In terms of the character, it’s again not that there’s a complete lack of development. Tidbits of backstory are given and does some service in making the characters feel believable. However, very little of it gets tied into the case in a satisfying way. Motivation is poorly defined to the point where it’s hard to care about anyone. At the end of it all, it feels really inconsequential. With the thieved lunch being the focal point, that’s maybe the intention, but it doesn’t really lead to anything memorable.

The dialogue is sometimes amusing but rarely funny. What got the biggest chuckle out of me was the duck “facts” that get flashed on the loading screens. The dialogue is never ever that clever. Possibly because the characters aren’t set up to be that interesting or insightful.

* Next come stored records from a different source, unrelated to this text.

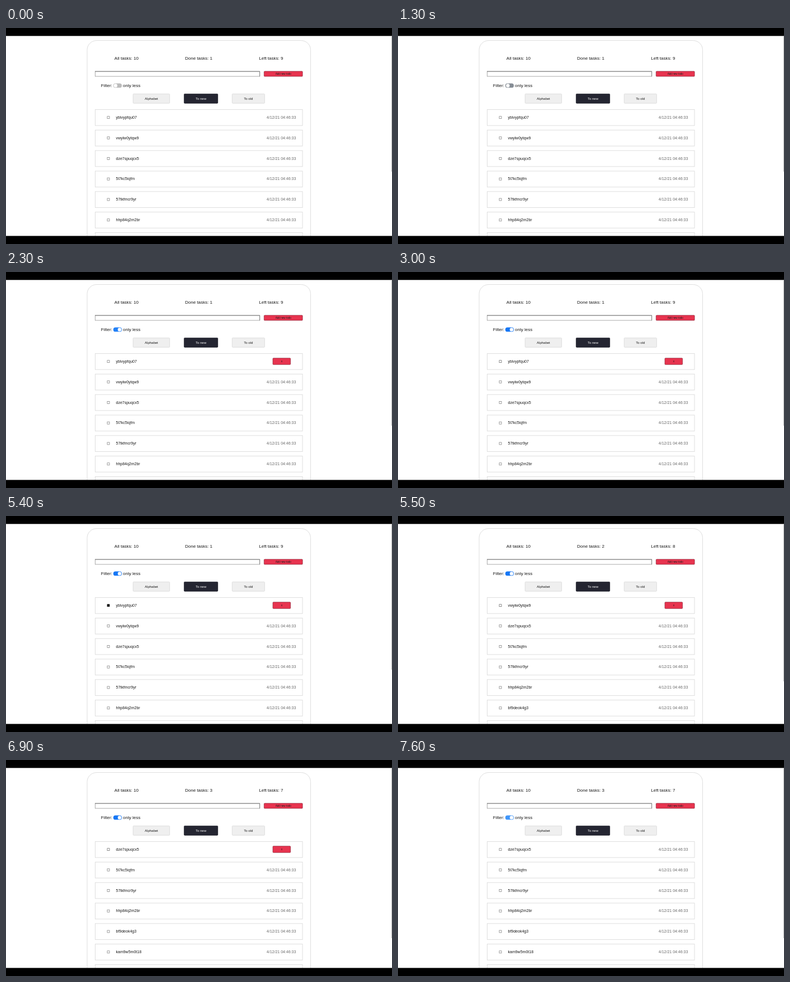
An HTML page that plays this animation: 690x388 px, repeating every 8000 ms.

```html
<!DOCTYPE html>
<html lang="en">
<head>
<meta charset="utf-8">
<title>Task list</title>
<style>
  html, body { margin: 0; width: 100%; height: 100%; overflow: hidden; background: #fff; }
  svg { display: block; width: 100%; height: 100%; font: 7px "Liberation Sans", Arial, sans-serif; fill: #181818; }
  .frame { fill: #fff; stroke: #dedede; stroke-width: 1; }
  .middle { text-anchor: middle; }
  .end { text-anchor: end; fill: #686868; }
  .large { font-size: 8px; }
  .small { font-size: 6px; }
  .tiny { font-size: 4.6px; }
  .sort { fill: #efefef; stroke: #d8d8d8; stroke-width: .8; }
  .active { fill: #242531; stroke: #191a24; }
  .red { fill: #e7344f; stroke: #8c2638; stroke-width: .7; }
</style>
</head>
<body>
<svg viewBox="0 0 690 388" id="stage"></svg>
<script>
const LOOP = 8000, ROWS = 6, ROW_TOP = 146.5, ROW_STEP = 36.83;
const tasks = ['yblvypfqu07', 'vwylw0ytqw9', 'dze7spuqcx5', '5l7kc5iqfm',
  '57tkfmcr9yr', 'hhp84q2m2br', 'bf9deok4g3', 'kam9w5m0t18'];

const text = (x, y, label, cls = '', extra = '') =>
  `<text x="${x}" y="${y}" class="${cls}" ${extra}>${label}</text>`;
const rect = (x, y, w, h, extra = '') =>
  `<rect x="${x}" y="${y}" width="${w}" height="${h}" ${extra}/>`;
const sortButton = (x, w, label, active) =>
  rect(x, 118.4, w, 16.8, `rx="1" class="sort ${active ? 'active' : ''}"`) +
  text(x + w / 2, 128.7, label, 'middle small', active ? 'style="fill:#fff"' : '');

const row = i => {
  const y = ROW_TOP + i * ROW_STEP;
  return rect(159.5, y, 370.5, 28.7, 'class="frame"') +
    rect(181, y + 12.2, 4, 4, `id="check${i}" fill="#fff" stroke="#777" stroke-width=".7"`) +
    text(196.5, y + 16.5, '', '', `id="task${i}"`) +
    text(518.4, y + 16.5, '4/12/21 04:46:33', 'end', `id="date${i}"`);
};

document.getElementById('stage').innerHTML =
  rect(0, 0, 690, 388, 'fill="#fff"') +
  rect(145, 22.5, 399.5, 400, 'rx="17" class="frame"') +
  text(193.8, 57.3, 'All tasks: 10', 'large') +
  text(320, 57.3, '', 'large', 'id="done"') +
  text(452.3, 57.3, '', 'large', 'id="left"') +
  rect(159.4, 78, 294.2, 8.9, 'fill="#fff" stroke="#a2a2a2" stroke-width=".9"') +
  '<path d="M159 78H453.6V87" fill="none" stroke="#777" stroke-width=".9"/>' +
  rect(461.3, 77.8, 68.8, 9.1, 'rx="1" class="red"') +
  text(495.8, 83.9, 'Add new todo', 'middle tiny') +
  text(169.8, 105.7, 'Filter:', 'large') +
  rect(191.8, 99.5, 15.2, 7.8, 'rx="3.9" id="track"') +
  '<circle id="knob" cy="103.4" r="3.2" fill="#fff"/>' +
  text(209, 105.7, 'only less', 'large') +
  sortButton(227.2, 65.4, 'Alphabet') +
  sortButton(318.4, 60.2, 'To new', true) +
  sortButton(404.3, 58, 'To old') +
  Array.from({ length: ROWS + 1 }, (_, i) => row(i)).join('') +
  `<g id="remove">${rect(477, 154.7, 31.6, 11.6, 'rx="1" class="red"')}${text(492.8, 162, 'x', 'middle tiny')}</g>` +
  rect(689, 15, 1, 243, 'id="thumb" fill="#b9b9b9"') +
  rect(0, 0, 690, 14.3, 'fill="#000"') +
  rect(0, 373.5, 690, 15, 'fill="#000"');

const el = id => document.getElementById(id);
const set = (id, name, value) => el(id).setAttribute(name, value);
const ease = (t, start, length) => {
  const p = Math.min(1, Math.max(0, (t - start) / length));
  return p * p * (3 - 2 * p);
};
const mix = (a, b, p) => a.map((v, i) => v + (b[i] - v) * p);
const between = (t, a, b) => t >= a && t < b;

function draw(t) {
  const removed = t < 5500 ? 0 : t < 6900 ? 1 : 2;
  el('done').textContent = 'Done tasks: ' + (1 + removed);
  el('left').textContent = 'Left tasks: ' + (9 - removed);

  const on = ease(t, 1260, 240);
  const hover = ease(t, 560, 150) - ease(t, 2150, 240) + ease(t, 7400, 200);
  const off = mix([187, 187, 187], [140, 140, 140], hover);
  const blue = mix([22, 119, 245], [64, 150, 250], hover);
  set('track', 'fill', `rgb(${mix(off, blue, on).map(Math.round)})`);
  set('knob', 'cx', 195.8 + 7.2 * on);

  for (let i = 0; i < ROWS; i++) el('task' + i).textContent = tasks[i + removed];
  const rowHover = between(t, 2300, 7400);
  el('remove').style.display = rowHover ? '' : 'none';
  el('date0').style.display = rowHover ? 'none' : '';

  const checked = between(t, 5400, 5500) || between(t, 6700, 6900);
  set('check0', 'fill', checked ? '#111' : '#fff');
  set('check0', 'stroke', checked ? '#111' : between(t, 2600, 7400) ? '#606060' : '#777');

  const thumbEnd = t < 1400 ? 258 : [276, 297, 320][removed];
  set('thumb', 'height', thumbEnd - 15);
}

function tick() {
  draw(performance.now() % LOOP);
  requestAnimationFrame(tick);
}
tick();
</script>
</body>
</html>
```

In terms of worldbuilding, there’s an attempt at creating a sense of place. However, not enough effort goes into it to make it really believable outside the walls of the office.

Duck Detective: The Secret Salami Deducktion
Screenshot by Destructoid

The art holds up a lot better. While the overall paper-craft look is mostly serviceable, the still-frame art is excellent. This is best shown off during moments where you take a closer look at a character or object in the environment. As you pass your cursor over the image, the magnifying glass depicts the same object in higher detail. You notice fine lines, subtle facial expressions, and fabric stains. It’s well done.

But aside from that, Duck Detective: The Secret Salami delivers on its philosophy too well. It’s an easygoing detective game, sure, but its design feels similarly laid-back. It doesn’t feel like it reaches to excel very often. It doesn’t excite, it doesn’t provoke thought, and it doesn’t linger on the tongue. And there’s something to be said about a game like that. Not everything needs to be a revelation. Sometimes, you just need something that you can file away after you quack the case.

[This review is based on a retail build of the game provided by the publisher.]

An Exercise in apathy, neither solid nor liquid. Not exactly bad, but not very good either. Just a bit 'meh,' really.

Destructoid is supported by our audience. When you purchase through links on our site, we may earn a small affiliate commission. Learn more about our Affiliate Policy
Image of Zoey Handley
Zoey Handley
Staff Writer - Zoey is a gaming gadabout. She got her start blogging with the community in 2018 and hit the front page soon after. Normally found exploring indie experiments and retro libraries, she does her best to remain chronically uncool.